The Jagdpanzer IV L/70 was one of the more powerful tank destroyers deployed during the war. With a good, long ranging gun, it was the match for pretty much any Allied tank. However, like so many other German weapons, it was too little, too late. That doesn’t mean it doesn’t look cool, though, or that it wasn’t an important vehicle. That’s why it’s been heavily kitted to date, right?
The Matchbox L/70 is a neat little kit. It’s got a good level of detail for its size, but it looks simple to assemble and doesn’t have a billion fiddly bits. Sure, there are a lot of road wheels to cut and sand, but that’s going to be the case for any kit of this vehicle. I love the inherent simplicity of the Matchbox armour kits. They are there to make building an army of little plastic tanks fun. Since modelling should BE fun (at least in my mind), I give this kit, and its ilk, very high marks indeed.
This model will be a scream for anyone. A total novice could build it just fine. Even younger builders with limited tools and skills can make this look “good enough” to keep their interest in the hobby. That’s what these kits were for in the first place! However, there are lots of opportunities for old hands to work their magic on these little guys, too. Even if you’re a super-detailing, aftermarket-loving, rivet-counting armour aficionado, don’t turn your nose up at these little Matchbox gems. They’re great for practicing techniques and digging yourself out of any cases of AMS (advanced modeller’s syndrome) that you might be stuck in.

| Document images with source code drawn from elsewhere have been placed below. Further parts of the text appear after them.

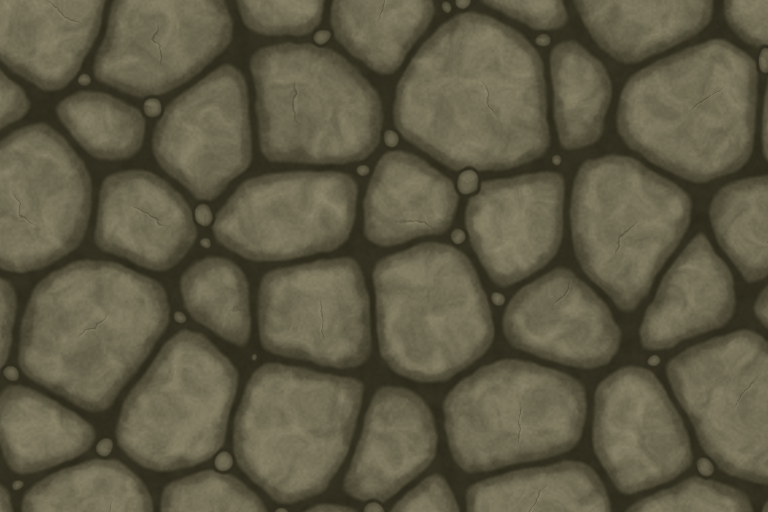
This texture is drawn by a Shadertoy shader. Its source:

```glsl
// Rounded field stones with dark earth joints and small pebbles between them.
// Stones are cells of a weighted Voronoi diagram whose edge distances are blended
// for soft corners; pebbles sit on the vertices; noise paints bevels and mottling.
#define STONE_SIZE 0.235
#define SIZE_VARIATION 0.34
#define JITTER 0.56
#define CORNER_ROUNDING 0.016
#define PEBBLE_SHARE 0.38
#define MOTTLE 0.62
#define GRAIN 0.11
#define CRACK_SHARE 0.6
#define EARTH vec3(0.19, 0.18, 0.12)
#define STONE vec3(0.48, 0.46, 0.36)

const float ROW_HEIGHT = 0.87;

struct Nearest { vec2 id[4]; float power[4]; };

vec2 hash2(vec2 p) {
    vec3 h = fract(p.xyx * vec3(0.1031, 0.1030, 0.0973));
    h += dot(h, h.yzx + 33.33);
    return fract((h.xx + h.yz) * h.zy);
}

float noise(vec2 p) {
    vec2 i = floor(p), f = fract(p);
    f = f * f * (3.0 - 2.0 * f);
    vec2 e = vec2(0.0, 1.0);
    return mix(mix(hash2(i).x, hash2(i + e.yx).x, f.x),
               mix(hash2(i + e).x, hash2(i + e.yy).x, f.x), f.y);
}

float fbm(vec2 p) {
    float sum = 0.0, amp = 0.533;
    for (int i = 0; i < 4; i++) {
        sum += amp * noise(p);
        p = mat2(1.6, 1.2, -1.2, 1.6) * p + 7.3;
        amp *= 0.5;
    }
    return sum;
}

// Stone centre (xy) and weight (z) for a cell of the staggered grid
vec3 site(vec2 id) {
    vec2 pos = id + 0.5 + JITTER * (hash2(id + 41.0) - 0.5);
    pos.x += 0.5 * mod(id.y, 2.0);
    return vec3(pos.x, pos.y * ROW_HEIGHT, SIZE_VARIATION * hash2(id + 97.0).x);
}

vec2 gridCell(vec2 q) {
    float row = floor(q.y / ROW_HEIGHT);
    return vec2(floor(q.x - 0.5 * mod(row, 2.0)), row);
}

float powerTo(vec2 q, vec3 s) { return dot(q - s.xy, q - s.xy) - s.z; }

// Four closest stones, sorted
Nearest findNearest(vec2 q) {
    Nearest n;
    for (int k = 0; k < 4; k++) { n.id[k] = vec2(0.0); n.power[k] = 1e3; }
    vec2 cell = gridCell(q);
    for (int j = -2; j <= 2; j++)
    for (int i = -2; i <= 2; i++) {
        vec2 id = cell + vec2(i, j);
        float w = powerTo(q, site(id));
        for (int k = 0; k < 4; k++) if (w < n.power[k]) {
            float oldW = n.power[k]; vec2 oldId = n.id[k];
            n.power[k] = w; n.id[k] = id;
            w = oldW; id = oldId;
        }
    }
    return n;
}

// Smoothly blended distance to the edges of the stone's cell
float edgeDistance(vec2 q, vec2 ownId, float ownPower) {
    vec3 own = site(ownId);
    vec2 cell = gridCell(q);
    float sum = 1e-9;
    for (int j = -2; j <= 2; j++)
    for (int i = -2; i <= 2; i++) {
        vec2 id = cell + vec2(i, j);
        if (all(equal(id, ownId))) continue;
        vec3 s = site(id);
        float d = (powerTo(q, s) - ownPower) / (2.0 * length(s.xy - own.xy));
        sum += exp(-d * STONE_SIZE / CORNER_ROUNDING);
    }
    return -CORNER_ROUNDING * log(sum);
}

// Signed depth inside the pebble on the closest vertex, negative outside
float pebbleDepth(vec2 q, Nearest n) {
    vec2 rnd = hash2(n.id[0] + n.id[1] + n.id[2] + 211.0);
    vec3 a = site(n.id[0]), b = site(n.id[1]) - a, c = site(n.id[2]) - a;
    float det = b.x * c.y - b.y * c.x;
    if (rnd.x > PEBBLE_SHARE || abs(det) < 0.01) return -1.0;
    float m = 0.5 * (dot(b.xy, b.xy) - b.z), k = 0.5 * (dot(c.xy, c.xy) - c.z);
    vec2 vertex = a.xy + vec2(m * c.y - k * b.y, k * b.x - m * c.x) / det;
    vec2 offset = (q - vertex) * STONE_SIZE;
    if (length(offset) > 0.05) return -1.0;
    Nearest around = findNearest(vertex);
    float room = 0.35 * STONE_SIZE * (around.power[3] - around.power[0]);
    float radius = min(mix(0.011, 0.027, rnd.y), room);
    offset.x *= 0.85 + 0.4 * rnd.y;
    return radius < 0.006 ? -1.0 : radius - length(offset);
}

void mainImage(out vec4 fragColor, in vec2 fragCoord) {
    vec2 p = fragCoord / iResolution.y + 3.0;
    vec2 wobble = vec2(noise(p * 17.0), noise(p * 17.0 + 50.0)) - 0.5;
    wobble += 0.4 * (vec2(noise(p * 48.0), noise(p * 48.0 + 80.0)) - 0.5);
    vec2 q = (p + 0.011 * wobble) / STONE_SIZE;

    Nearest n = findNearest(q);
    float depth = edgeDistance(q, n.id[0], n.power[0]);
    vec2 rnd = hash2(n.id[0] + 17.0);
    vec2 local = (q - site(n.id[0]).xy) * STONE_SIZE;

    // Painted patches: warped noise with partly stepped tones
    vec2 warp = vec2(noise(p * 22.0 + 9.0), noise(p * 22.0 + 31.0));
    float patches = fbm(p * 27.0 + 1.6 * warp + rnd * 20.0);
    float steps = patches * 9.0;
    float stepped = (floor(steps) + smoothstep(0.3, 0.7, fract(steps))) / 9.0;
    float mottle = mix(patches, stepped, 0.6) - 0.5;

    // Joint, chipped bevel and flat top
    float chipped = depth + 0.018 * (fbm(p * 34.0 + 60.0) - 0.5);
    float top = smoothstep(0.008, 0.040, chipped);
    top = mix(top, smoothstep(0.019, 0.026, chipped), 0.22);
    float body = smoothstep(0.002, 0.012, depth);
    float tone = 0.40 * body + 0.51 * top;
    tone += body * (MOTTLE * mottle * (0.4 + 0.6 * top) + 0.07 * (rnd.x - 0.5) + 0.25 * local.y);
    tone += (1.0 - body) * 0.16 * (fbm(p * 40.0) - 0.5);

    // Short wandering crack with a lit lower lip
    float angle = 3.1416 * rnd.y;
    vec2 along = mat2(cos(angle), sin(angle), -sin(angle), cos(angle)) * local;
    float side = along.x + 0.035 * (fbm(p * 24.0 + 15.0) - 0.5) - 0.03 * (rnd.x - 0.5);
    float span = step(rnd.x, CRACK_SHARE) * top * smoothstep(0.05, 0.02, abs(along.y - 0.02));
    tone -= 0.23 * span * smoothstep(0.0022, 0.0004, abs(side));
    tone += 0.09 * span * smoothstep(0.0030, 0.0006, abs(side - 0.0032));

    // Pebbles in the wider joints
    float pebble = pebbleDepth(q, n);
    tone *= 1.0 - smoothstep(-0.008, -0.001, pebble);
    float pebbleTone = 0.45 * smoothstep(0.0, 0.005, pebble) + 0.28 * smoothstep(0.003, 0.014, pebble);
    tone += pebbleTone + 0.4 * mottle * smoothstep(0.0, 0.005, pebble);

    tone += GRAIN * (noise(p * 190.0) - 0.5) * (0.35 + 0.65 * body);
    fragColor = vec4(mix(EARTH, STONE, clamp(tone, -0.12, 1.2)), 1.0);
}
```
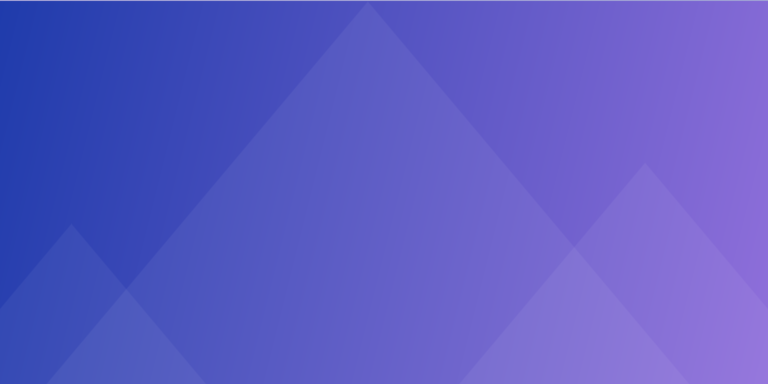
Reproduce this background procedurally as a WebGL 1 fragment shader.

```glsl
precision highp float;

// Three translucent mountain peaks over a blue to violet diagonal gradient.
// Each peak is a signed distance to two sloping edges, blended as faint white,
// and a thin pale line runs along the top edge.

uniform vec2 u_resolution;

const vec3 DEEP_BLUE = vec3(0.120, 0.232, 0.672);
const vec3 SOFT_VIOLET = vec3(0.565, 0.437, 0.857);
const vec3 PALE_LINE = vec3(0.62, 0.62, 0.83);
const vec3 HAZE = vec3(1.0);

const float GRADIENT_TILT = 0.25;  // downward lean of the gradient
const float PEAK_SPREAD = 0.84;    // half width gained per unit of descent
const float LINE_HEIGHT = 0.003;

// Gradient mostly across the canvas, slightly downward
vec3 skyGradient(vec2 p) {
  float t = (p.x + GRADIENT_TILT * (1.0 - p.y)) / (2.0 + GRADIENT_TILT);
  return mix(DEEP_BLUE, SOFT_VIOLET, clamp(t, 0.0, 1.0));
}

// Signed distance to the sides of a peak, negative inside
float peakDistance(vec2 p, vec2 apex, float spread) {
  vec2 d = p - apex;
  return (abs(d.x) + spread * d.y) / sqrt(1.0 + spread * spread);
}

// Lay a translucent peak over a colour
vec3 addPeak(vec3 base, vec2 p, vec2 apex, float opacity, float blur) {
  float dist = peakDistance(p, apex, PEAK_SPREAD);
  float cover = 1.0 - smoothstep(-blur, blur, dist);
  return mix(base, HAZE, opacity * cover);
}

void main() {
  // Canvas units: x from 0 to 2, y from 0 to 1
  vec2 p = gl_FragCoord.xy / u_resolution * vec2(2.0, 1.0);
  float pixel = 1.0 / u_resolution.y;

  vec3 color = skyGradient(p);

  // Central, left and right peaks
  color = addPeak(color, p, vec2(0.958, 0.996), 0.055, pixel);
  color = addPeak(color, p, vec2(0.186, 0.417), 0.050, pixel);
  color = addPeak(color, p, vec2(1.680, 0.576), 0.055, pixel);

  // Pale line on the top edge
  float line = smoothstep(-0.5 * pixel, 0.5 * pixel, p.y - (1.0 - LINE_HEIGHT));
  color = mix(color, PALE_LINE, line);

  gl_FragColor = vec4(color, 1.0);
}
```
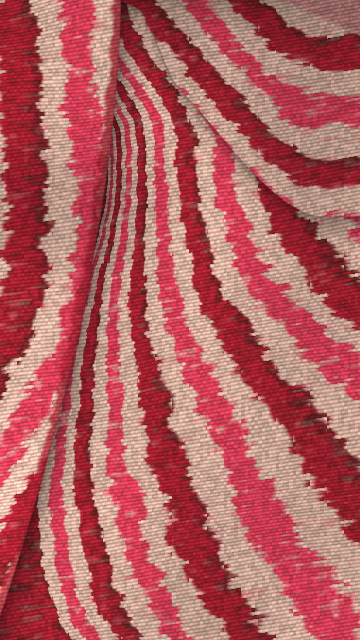
Give the GLSL for this texture, as a Shadertoy shader.

```glsl
// Draped woven cloth with ragged crimson and pink stripes fanning over three folds.

const vec2 CANVAS = vec2(4.32, 7.68);   // canvas size in cloth units
const vec3 LINEN = vec3(0.87, 0.71, 0.64);
const vec3 CRIMSON = vec3(0.67, 0.13, 0.19);
const vec3 PINK = vec3(0.87, 0.25, 0.35);
const vec3 UMBER = vec3(0.32, 0.13, 0.12);
const float TAU = 6.2831853;

float hash(vec2 p) {
    vec3 q = fract(vec3(p.xyx) * 0.1031);
    q += dot(q, q.yzx + 33.33);
    return fract((q.x + q.y) * q.z);
}

float noise(vec2 p) {
    vec2 i = floor(p), f = fract(p);
    f = f * f * (3.0 - 2.0 * f);
    return mix(mix(hash(i), hash(i + vec2(1, 0)), f.x),
               mix(hash(i + vec2(0, 1)), hash(i + vec2(1, 1)), f.x), f.y);
}

// Zero below the origin, then a straight slope, with a rounded bend
float softRamp(float x, float bend) {
    return bend * log(1.0 + exp(x / bend));
}

// Stripe phases: even integers are crimson centres, odd ones pink
float mainPhase(vec2 p) {
    float axis = 1.4 + 0.82 * smoothstep(0.0, 1.7, p.y) + 0.83 * softRamp(p.y - 3.45, 0.5);
    float spacing = 0.36 + 1.5 * smoothstep(2.0, 8.0, p.y);
    float fan = 0.32;
    return log(max(1.0 + fan * (p.x - axis) / spacing, 0.15)) / fan;
}

float leftPhase(vec2 p) {
    float axis = 0.18 + 0.06 * p.y - 0.7 * softRamp(p.y - 3.7, 0.4);
    return (p.x - axis) / 0.75;
}

float upperCurve(float x) {
    return 2.05 * smoothstep(1.3, 3.9, x);
}

// Thread coordinates: x along the weft, y counts rows
vec2 threadCoord(vec2 p) {
    float sag = 0.16 * p.x + 0.12 * noise(p * 0.9);
    return vec2(p.x / 0.062, (p.y + sag) / 0.043);
}

// Brightness of the interlaced threads
float weave(vec2 t) {
    float row = floor(t.y);
    float ridge = 0.5 - 0.5 * cos(TAU * t.y);
    float knot = 0.5 + 0.5 * cos(TAU * (t.x + 0.5 * mod(row, 2.0)));
    float grain = hash(vec2(floor(t.x * 1.5), row));
    return 0.70 + 0.17 * ridge + 0.11 * knot * ridge + 0.20 * grain;
}

// Dyed stripes whose edges slip from one weft row to the next
vec3 stripedCloth(float phase, vec2 p, vec2 t) {
    float row = floor(t.y);
    float slip = noise(vec2(t.x * 0.25, row * 0.45)) - 0.5;
    float fray = hash(vec2(floor(t.x * 0.3), row)) - 0.5;
    float drift = noise(p * 2.3 + 7.0) - 0.5;
    phase += 0.20 * slip + 0.11 * fray + 0.16 * drift;

    float index = floor(phase + 0.5);
    float offset = phase - index;
    float crimson = 1.0 - step(0.5, mod(index, 2.0));
    float halfWidth = mix(0.24, 0.29, crimson) + 0.09 * (noise(p * 1.7 + index * 5.0) - 0.5);
    float cover = 1.0 - smoothstep(-0.04, 0.04, abs(offset) - halfWidth);

    // Streaks of bare, dark and stray thread
    float streak = noise(vec2(t.x * 0.4, t.y * 0.9) + 31.0);
    float bare = smoothstep(0.68, 0.95, streak) * mix(0.6, 0.25, crimson);
    float umber = smoothstep(0.06, 0.30, offset + 0.35 * (streak - 0.5)) * 0.65
                + 0.30 * smoothstep(0.6, 0.9, noise(t * vec2(0.5, 0.8) + 80.0));
    vec3 dye = mix(PINK, mix(CRIMSON, UMBER, min(umber, 0.8)), crimson);
    float stray = 0.45 * smoothstep(0.72, 0.92, noise(t * vec2(0.22, 0.7) + 50.0));
    vec3 ground = mix(LINEN, PINK, stray * smoothstep(0.5, 0.25, abs(offset)));
    return mix(ground, dye, cover * (1.0 - bare));
}

void mainImage(out vec4 fragColor, in vec2 fragCoord) {
    vec2 p = fragCoord / iResolution.xy * CANVAS;
    p.y = CANVAS.y - p.y;   // depth below the top edge
    float aa = CANVAS.x / iResolution.x;
    vec2 t = threadCoord(p);

    // Signed distances past the two fold edges
    float curve = upperCurve(p.x);
    float upperEdge = curve + 0.55 * smoothstep(1.65, 2.15, p.x) - p.y;
    float leftEdge = 1.45 - 1.45 * pow(p.y / 7.4, 1.7) - p.x;
    float upper = smoothstep(-aa, aa, upperEdge);
    float left = smoothstep(-aa, aa, leftEdge);

    // Main panel, darker where it dips under the folds
    vec3 color = stripedCloth(mainPhase(p), p, t);
    color *= 1.0 - 0.38 * exp(-max(-upperEdge, 0.0) / 0.14);
    color *= 1.0 - 0.42 * exp(-max(-leftEdge, 0.0) / 0.16);

    // Upper right panel
    vec3 upperCloth = stripedCloth((curve - p.y) / 0.7, p + 9.0, t);
    upperCloth *= 0.92 - 0.25 * exp(-p.y / 0.4);
    color = mix(color, upperCloth, upper);

    // Left panel with a crimson hem
    vec3 leftCloth = stripedCloth(leftPhase(p), p + 17.0, t);
    float hem = 1.0 - smoothstep(0.07, 0.13, leftEdge + 0.08 * (noise(t * vec2(0.2, 0.5)) - 0.5));
    leftCloth = mix(leftCloth, CRIMSON, 0.75 * hem);
    leftCloth *= 1.0 + 0.12 * smoothstep(3.0, 6.0, p.y) - 0.2 * exp(-max(leftEdge, 0.0) / 0.06);
    color = mix(color, leftCloth, left);

    // Plain backing in the top corner, then threads and uneven light
    float corner = smoothstep(-0.04, 0.04, 0.45 * (p.x - 3.4) - p.y);
    color = mix(color, vec3(0.62, 0.42, 0.41), corner);
    color *= weave(t) * (0.91 + 0.18 * noise(p * 0.8 + 3.0));
    fragColor = vec4(clamp(color, 0.0, 1.0), 1.0);
}
```
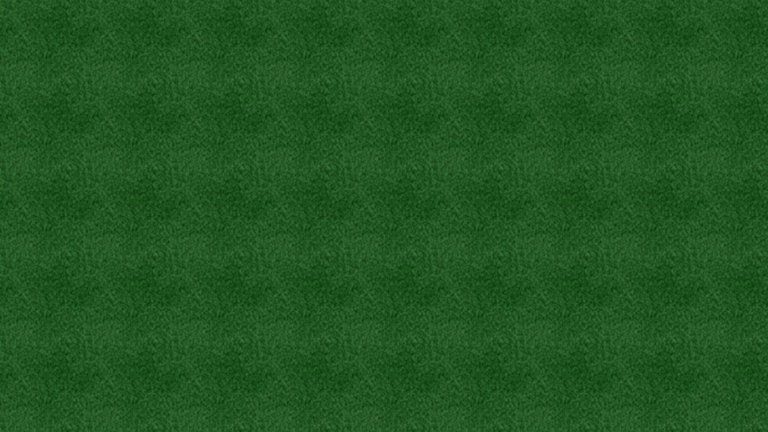
Reproduce this texture procedurally as a WebGL 2 fragment shader.

```glsl
#version 300 es
precision highp float;
// Dense green turf: a square grass tile, five rows high, repeated edge to edge.

#define TILES_DOWN 5.0
#define LIGHT_CENTRE vec2(0.20, 0.15)
#define BAND_WEIGHT vec2(0.17, 0.25)
#define MOTTLE 0.55
#define GRAIN 0.115
#define DEEP_GREEN vec3(0.098, 0.309, 0.100)
#define PALE_GREEN vec3(0.160, 0.362, 0.160)
#define GRAIN_TINT vec3(0.68, 1.0, 0.68)

uniform vec2 u_resolution;
out vec4 fragColor;

const float TAU = 6.28318;

float hash(vec2 p) {
    vec3 q = fract(p.xyx * 0.1031);
    q += dot(q, q.yzx + 33.33);
    return fract((q.x + q.y) * q.z);
}

// Unit gradient at a lattice point, wrapped so that the noise tiles.
vec2 gradient(vec2 cell, vec2 period, float seed) {
    float angle = TAU * hash(mod(cell, period) + seed);
    return vec2(cos(angle), sin(angle));
}

// Gradient noise that repeats after "period" cells on each axis.
float tileNoise(vec2 uv, vec2 period, float seed) {
    vec2 p = uv * period + 0.37;
    vec2 cell = floor(p);
    vec2 f = p - cell;
    vec2 w = f * f * f * (f * (f * 6.0 - 15.0) + 10.0);
    vec2 e = vec2(1.0, 0.0);
    float a = dot(gradient(cell, period, seed), f);
    float b = dot(gradient(cell + e.xy, period, seed), f - e.xy);
    float c = dot(gradient(cell + e.yx, period, seed), f - e.yx);
    float d = dot(gradient(cell + e.xx, period, seed), f - e.xx);
    return mix(mix(a, b, w.x), mix(c, d, w.x), w.y);
}

// Broad light and dark bands with soft patches; 0 is deep, 1 is pale.
float turfTone(vec2 uv) {
    vec2 bands = cos(TAU * (uv - LIGHT_CENTRE));
    float patches = tileNoise(uv, vec2(4.0), 11.0)
                  + 0.7 * tileNoise(uv, vec2(9.0), 23.0);
    return clamp(0.5 + dot(bands, BAND_WEIGHT) + MOTTLE * patches, 0.0, 1.0);
}

// Short crossing blades: stretched noise, upright and along both diagonals.
float bladeGrain(vec2 uv) {
    vec2 diagonal = vec2(uv.x + uv.y, uv.y - uv.x);
    float grain = 0.7 * tileNoise(diagonal, vec2(27.0, 13.0), 41.0)
                + 0.7 * tileNoise(diagonal, vec2(14.0, 26.0), 67.0)
                + 0.6 * tileNoise(uv, vec2(38.0, 21.0), 83.0);
    return grain + 0.6 * tileNoise(uv, vec2(41.0), 131.0);
}

void main() {
    // One unit is one tile, counted from the lower left.
    vec2 uv = gl_FragCoord.xy / u_resolution.y * TILES_DOWN;

    vec3 color = mix(DEEP_GREEN, PALE_GREEN, turfTone(uv));
    color += GRAIN * bladeGrain(uv) * GRAIN_TINT;

    fragColor = vec4(clamp(color, 0.0, 1.0), 1.0);
}
```
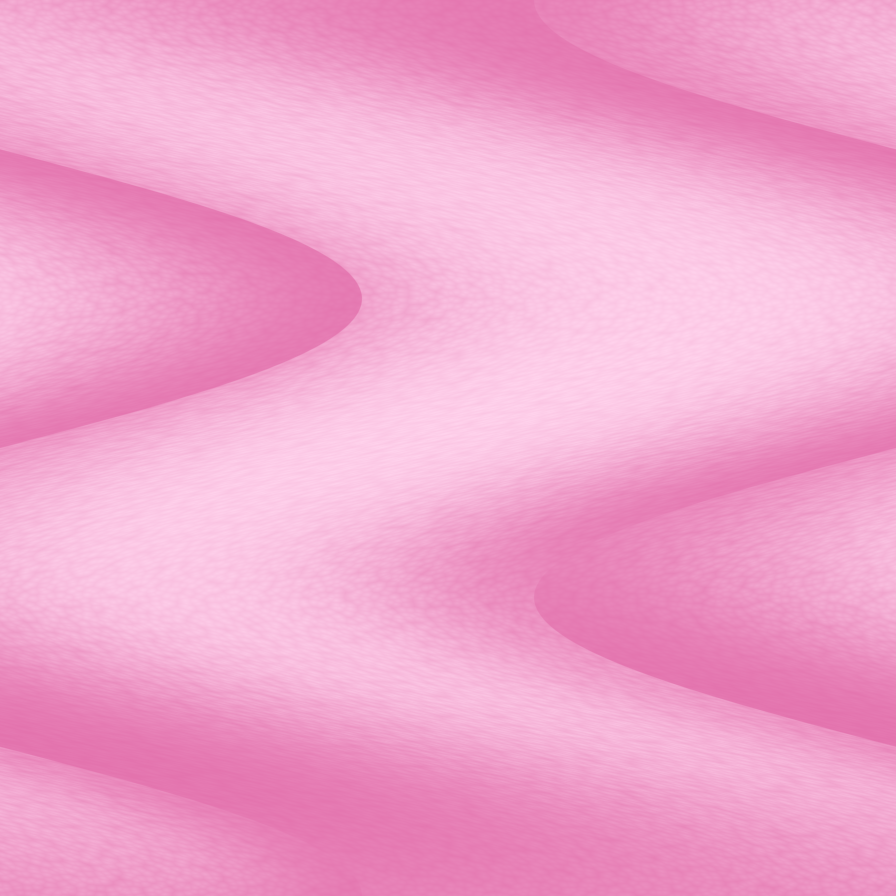
Give the GLSL for this background, as a Shadertoy shader.

```glsl
// Soft pink fur folded into sweeping S-shaped waves.
// A cosine shear bends the canvas into repeating bands; each band rises to a
// highlight and falls into shade, and sheared cellular noise combs the hairs.

#define WAVE_SIZE 0.404
#define WAVE_FREQ 9.42478
#define HAIR_CELLS vec2(95.0, 180.0)
#define HAIR_STRENGTH 0.20
#define TUFT_STRENGTH 0.10
#define SHADE_COLOR vec3(0.890, 0.450, 0.680)
#define LIGHT_COLOR vec3(0.993, 0.805, 0.912)

const float TAU = 6.2831853;

vec2 hash2(vec2 p) {
    vec2 k = vec2(dot(p, vec2(127.1, 311.7)), dot(p, vec2(269.5, 183.3)));
    return fract(sin(k) * 43758.545);
}

// Distance to the nearest scattered cell point
float cellular(vec2 p) {
    vec2 cell = floor(p), local = fract(p);
    float nearest = 4.0;
    for (int j = -1; j <= 1; j++)
    for (int i = -1; i <= 1; i++) {
        vec2 offset = vec2(i, j);
        vec2 d = offset + hash2(cell + offset) - local;
        nearest = min(nearest, dot(d, d));
    }
    return sqrt(nearest);
}

// Brightness across one band (0..1), varying with depth below the top
float foldLight(float across, float depth) {
    float lower = smoothstep(0.4, 0.85, depth);
    float arch = pow(max(sin(0.5 * TAU * depth), 0.0), 0.7);
    float ridge = mix(0.36, 0.74, lower);
    float peak = mix(0.58, 0.36, depth) + 0.52 * arch;

    // Brightness at both borders of the band
    float startLight = 0.26 + 0.24 * cos(TAU * (depth - 0.32));
    float bump = (depth - 0.76) / 0.13;
    float endLight = 0.08 + 0.34 * exp(-bump * bump);

    // Ease up to the ridge, then down the far side
    float riseBend = 0.5 + 0.75 * smoothstep(0.4, 0.8, depth)
                   + 0.5 * (1.0 - smoothstep(0.0, 0.25, depth));
    float fallBend = 0.8 + 0.6 * smoothstep(0.0, 0.15, depth);
    float rise = pow(clamp(across / ridge, 0.0, 1.0), riseBend);
    float fall = pow(clamp((across - ridge) / (1.0 - ridge), 0.0, 1.0), fallBend);
    return across < ridge
        ? mix(startLight, peak, smoothstep(0.0, 1.0, rise))
        : mix(peak, endLight, smoothstep(0.0, 1.0, fall));
}

void mainImage(out vec4 fragColor, in vec2 fragCoord) {
    vec2 uv = fragCoord / iResolution.xy;
    float depth = 1.0 - uv.y;

    // Shear into wave bands
    float band = uv.x + WAVE_SIZE * cos(WAVE_FREQ * depth);
    float slope = WAVE_SIZE * WAVE_FREQ * sin(WAVE_FREQ * depth);

    // Fold shading with a smoothed crease
    float crease = fract(band + 0.5) - 0.5;
    float blur = 0.8 * length(vec2(1.0, slope) / iResolution.xy);
    float light = foldLight(fract(band), depth);
    if (abs(crease) < blur) {
        light = mix(foldLight(1.0, depth), foldLight(0.0, depth),
                    smoothstep(-blur, blur, crease));
    }

    // Fine hairs and wider tufts, fading in the shade
    vec2 strand = vec2(band, depth) * HAIR_CELLS;
    float hairs = HAIR_STRENGTH * (0.45 - cellular(strand))
                + TUFT_STRENGTH * (0.45 - cellular(strand * 0.45 + 17.3));
    light += hairs * mix(0.35, 1.0, smoothstep(0.0, 0.45, light))
                   * mix(1.0, 0.65, smoothstep(0.7, 1.0, light));

    fragColor = vec4(mix(SHADE_COLOR, LIGHT_COLOR, clamp(light, 0.0, 1.05)), 1.0);
}
```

I love this kit. I love the vehicle, the diorama base… all of it. It’s a fun looking kit perfect for anybody, even guys like me who just have a passing interest in armour and want some cool tanks for their display shelves. The newer Revell Germany reissues are likely still findable, even if the original Matchboxes aren’t, but the best plan is to keep an eye open at model shows and swap meets. If you see one of these, get it. You’ll love it too!